Virtual goods in the USA will reach $1.6 billion revenue in 2010
I have a patent in social network economies particularly in user generated virtual goods – which we don’t see a lot of yet. So I tend to keep an eye on how virtual goods are coming along. That’s the problem with patents, you have to get your timing right to develop and launch. When I took out the patent – pre Facebook, pre Twitter – it was impossible to explain to investors how pixel products were going to jump from closed game worlds (Everquest) into the real world. Now it’s easier….
Virtual goods are expected to hit $1.6 billion in revenue in the U.S. in 2010, according to a report from Inside Network.
The most interesting part of that number is that social gaming startups — which didn’t exist three years ago — will account for about $835 million of that total, said Justin Smith, founder of Inside Network and co-author with Charles Hudson of the Inside Virtual Goods report.
Virtual goods are digital items that don’t exist in the real world. They’re often used to monetize free games available on social networks such as Facebook. In Zynga’s FarmVille game on Facebook, for instance, you can buy a hot rod tractor that can help you grow your crops faster. While FarmVille is free, you pay for the tractor using real money via credit cards or other payment systems.
Other figures from the article:
- Virtual goods might hit $1.6 billion this year, but South Korea has had cyber goods for a decade (around $4 billion)
- 2009 may have seen revenues (USA) of $1billion
In fact Cyworld (South Korea) has huge number of members – like 86% of the Korean population – and zero adveritising. Yet more revenue than MySpace – all from virtual goods. Actually, MySpace may have caught up now.
You may have seen my presentations on monetizing social media and revenue streams in social networks – these are the updated figures.
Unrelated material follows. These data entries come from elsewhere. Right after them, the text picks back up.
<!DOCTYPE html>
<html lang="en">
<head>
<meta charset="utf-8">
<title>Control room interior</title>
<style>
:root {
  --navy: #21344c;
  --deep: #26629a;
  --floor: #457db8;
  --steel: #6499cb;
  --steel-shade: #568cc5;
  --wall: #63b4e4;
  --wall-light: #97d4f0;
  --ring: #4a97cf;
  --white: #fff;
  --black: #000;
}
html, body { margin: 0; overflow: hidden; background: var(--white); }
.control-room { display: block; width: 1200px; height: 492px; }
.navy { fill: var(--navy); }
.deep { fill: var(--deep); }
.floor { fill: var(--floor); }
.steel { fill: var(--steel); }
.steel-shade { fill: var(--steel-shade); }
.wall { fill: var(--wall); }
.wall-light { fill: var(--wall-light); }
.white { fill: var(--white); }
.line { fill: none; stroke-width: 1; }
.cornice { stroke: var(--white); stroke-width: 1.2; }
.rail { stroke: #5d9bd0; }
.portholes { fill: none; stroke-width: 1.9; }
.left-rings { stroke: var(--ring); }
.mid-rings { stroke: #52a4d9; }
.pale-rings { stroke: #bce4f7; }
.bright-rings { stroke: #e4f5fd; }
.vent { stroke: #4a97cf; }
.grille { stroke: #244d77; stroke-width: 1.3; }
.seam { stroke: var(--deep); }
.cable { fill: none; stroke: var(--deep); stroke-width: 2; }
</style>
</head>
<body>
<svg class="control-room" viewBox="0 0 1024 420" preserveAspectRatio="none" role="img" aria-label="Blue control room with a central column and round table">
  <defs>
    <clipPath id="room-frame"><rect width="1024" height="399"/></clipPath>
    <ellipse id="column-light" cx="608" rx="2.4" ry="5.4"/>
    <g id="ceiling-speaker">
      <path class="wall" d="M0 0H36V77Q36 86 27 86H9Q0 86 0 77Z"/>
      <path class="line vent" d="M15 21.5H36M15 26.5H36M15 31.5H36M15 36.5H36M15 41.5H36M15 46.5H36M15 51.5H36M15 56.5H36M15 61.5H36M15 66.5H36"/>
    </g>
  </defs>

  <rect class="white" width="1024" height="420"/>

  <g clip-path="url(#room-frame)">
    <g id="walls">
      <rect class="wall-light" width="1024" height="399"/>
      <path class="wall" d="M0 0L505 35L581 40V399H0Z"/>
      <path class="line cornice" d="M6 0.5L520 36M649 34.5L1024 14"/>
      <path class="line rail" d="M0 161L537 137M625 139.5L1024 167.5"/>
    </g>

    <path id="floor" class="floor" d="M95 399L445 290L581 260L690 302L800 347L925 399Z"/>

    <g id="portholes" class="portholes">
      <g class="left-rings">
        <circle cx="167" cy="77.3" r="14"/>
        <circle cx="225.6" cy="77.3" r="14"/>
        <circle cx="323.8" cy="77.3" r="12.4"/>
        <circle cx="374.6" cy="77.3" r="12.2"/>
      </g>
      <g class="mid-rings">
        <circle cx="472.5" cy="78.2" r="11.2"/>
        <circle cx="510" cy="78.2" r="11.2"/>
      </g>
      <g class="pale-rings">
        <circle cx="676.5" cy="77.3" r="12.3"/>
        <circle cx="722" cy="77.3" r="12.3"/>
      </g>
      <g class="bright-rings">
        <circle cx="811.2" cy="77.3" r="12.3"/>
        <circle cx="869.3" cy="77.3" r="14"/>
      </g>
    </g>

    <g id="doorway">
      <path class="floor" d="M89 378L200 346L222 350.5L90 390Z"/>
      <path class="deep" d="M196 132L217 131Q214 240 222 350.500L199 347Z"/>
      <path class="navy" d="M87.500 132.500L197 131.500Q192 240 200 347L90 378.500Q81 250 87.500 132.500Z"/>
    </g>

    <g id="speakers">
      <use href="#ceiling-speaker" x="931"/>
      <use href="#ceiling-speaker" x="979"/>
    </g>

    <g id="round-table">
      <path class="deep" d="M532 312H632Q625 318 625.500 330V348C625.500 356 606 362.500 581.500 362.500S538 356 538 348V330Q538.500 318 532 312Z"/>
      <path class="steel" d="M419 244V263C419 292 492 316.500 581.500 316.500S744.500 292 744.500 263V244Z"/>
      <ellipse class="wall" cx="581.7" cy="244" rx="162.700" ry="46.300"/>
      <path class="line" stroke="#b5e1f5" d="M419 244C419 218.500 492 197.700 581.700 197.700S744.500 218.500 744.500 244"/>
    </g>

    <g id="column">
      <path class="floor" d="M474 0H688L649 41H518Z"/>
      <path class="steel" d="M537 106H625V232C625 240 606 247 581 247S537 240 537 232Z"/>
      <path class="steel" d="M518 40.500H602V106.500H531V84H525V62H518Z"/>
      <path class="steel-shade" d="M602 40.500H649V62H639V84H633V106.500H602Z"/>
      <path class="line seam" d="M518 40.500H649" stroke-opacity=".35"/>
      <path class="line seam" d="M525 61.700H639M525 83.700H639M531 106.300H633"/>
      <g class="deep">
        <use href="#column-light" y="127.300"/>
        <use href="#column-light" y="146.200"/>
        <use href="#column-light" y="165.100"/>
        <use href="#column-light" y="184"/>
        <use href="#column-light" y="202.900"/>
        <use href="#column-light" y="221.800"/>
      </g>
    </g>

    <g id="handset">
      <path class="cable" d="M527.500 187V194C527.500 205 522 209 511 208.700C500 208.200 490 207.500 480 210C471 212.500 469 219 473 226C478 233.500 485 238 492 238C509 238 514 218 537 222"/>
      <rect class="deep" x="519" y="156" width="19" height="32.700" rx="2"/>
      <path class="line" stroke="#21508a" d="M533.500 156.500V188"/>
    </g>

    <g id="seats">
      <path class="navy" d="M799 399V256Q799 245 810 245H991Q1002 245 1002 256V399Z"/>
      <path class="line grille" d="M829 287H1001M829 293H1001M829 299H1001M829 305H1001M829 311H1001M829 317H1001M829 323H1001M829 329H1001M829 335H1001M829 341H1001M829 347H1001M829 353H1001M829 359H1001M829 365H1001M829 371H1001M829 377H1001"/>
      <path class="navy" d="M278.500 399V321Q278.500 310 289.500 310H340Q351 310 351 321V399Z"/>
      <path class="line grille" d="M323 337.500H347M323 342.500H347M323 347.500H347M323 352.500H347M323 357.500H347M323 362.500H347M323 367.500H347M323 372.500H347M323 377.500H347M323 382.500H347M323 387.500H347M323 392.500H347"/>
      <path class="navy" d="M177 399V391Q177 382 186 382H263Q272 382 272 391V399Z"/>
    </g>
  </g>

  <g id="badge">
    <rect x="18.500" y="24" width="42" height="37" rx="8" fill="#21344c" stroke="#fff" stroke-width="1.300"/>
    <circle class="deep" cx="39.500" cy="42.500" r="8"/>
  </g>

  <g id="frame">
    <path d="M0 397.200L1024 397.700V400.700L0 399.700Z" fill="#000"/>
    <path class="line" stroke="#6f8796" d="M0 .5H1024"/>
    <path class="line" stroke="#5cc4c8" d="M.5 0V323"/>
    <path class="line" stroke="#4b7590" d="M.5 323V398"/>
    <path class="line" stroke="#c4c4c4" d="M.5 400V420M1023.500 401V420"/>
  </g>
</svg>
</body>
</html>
You might also like the 2009 venture capital virtual goods post.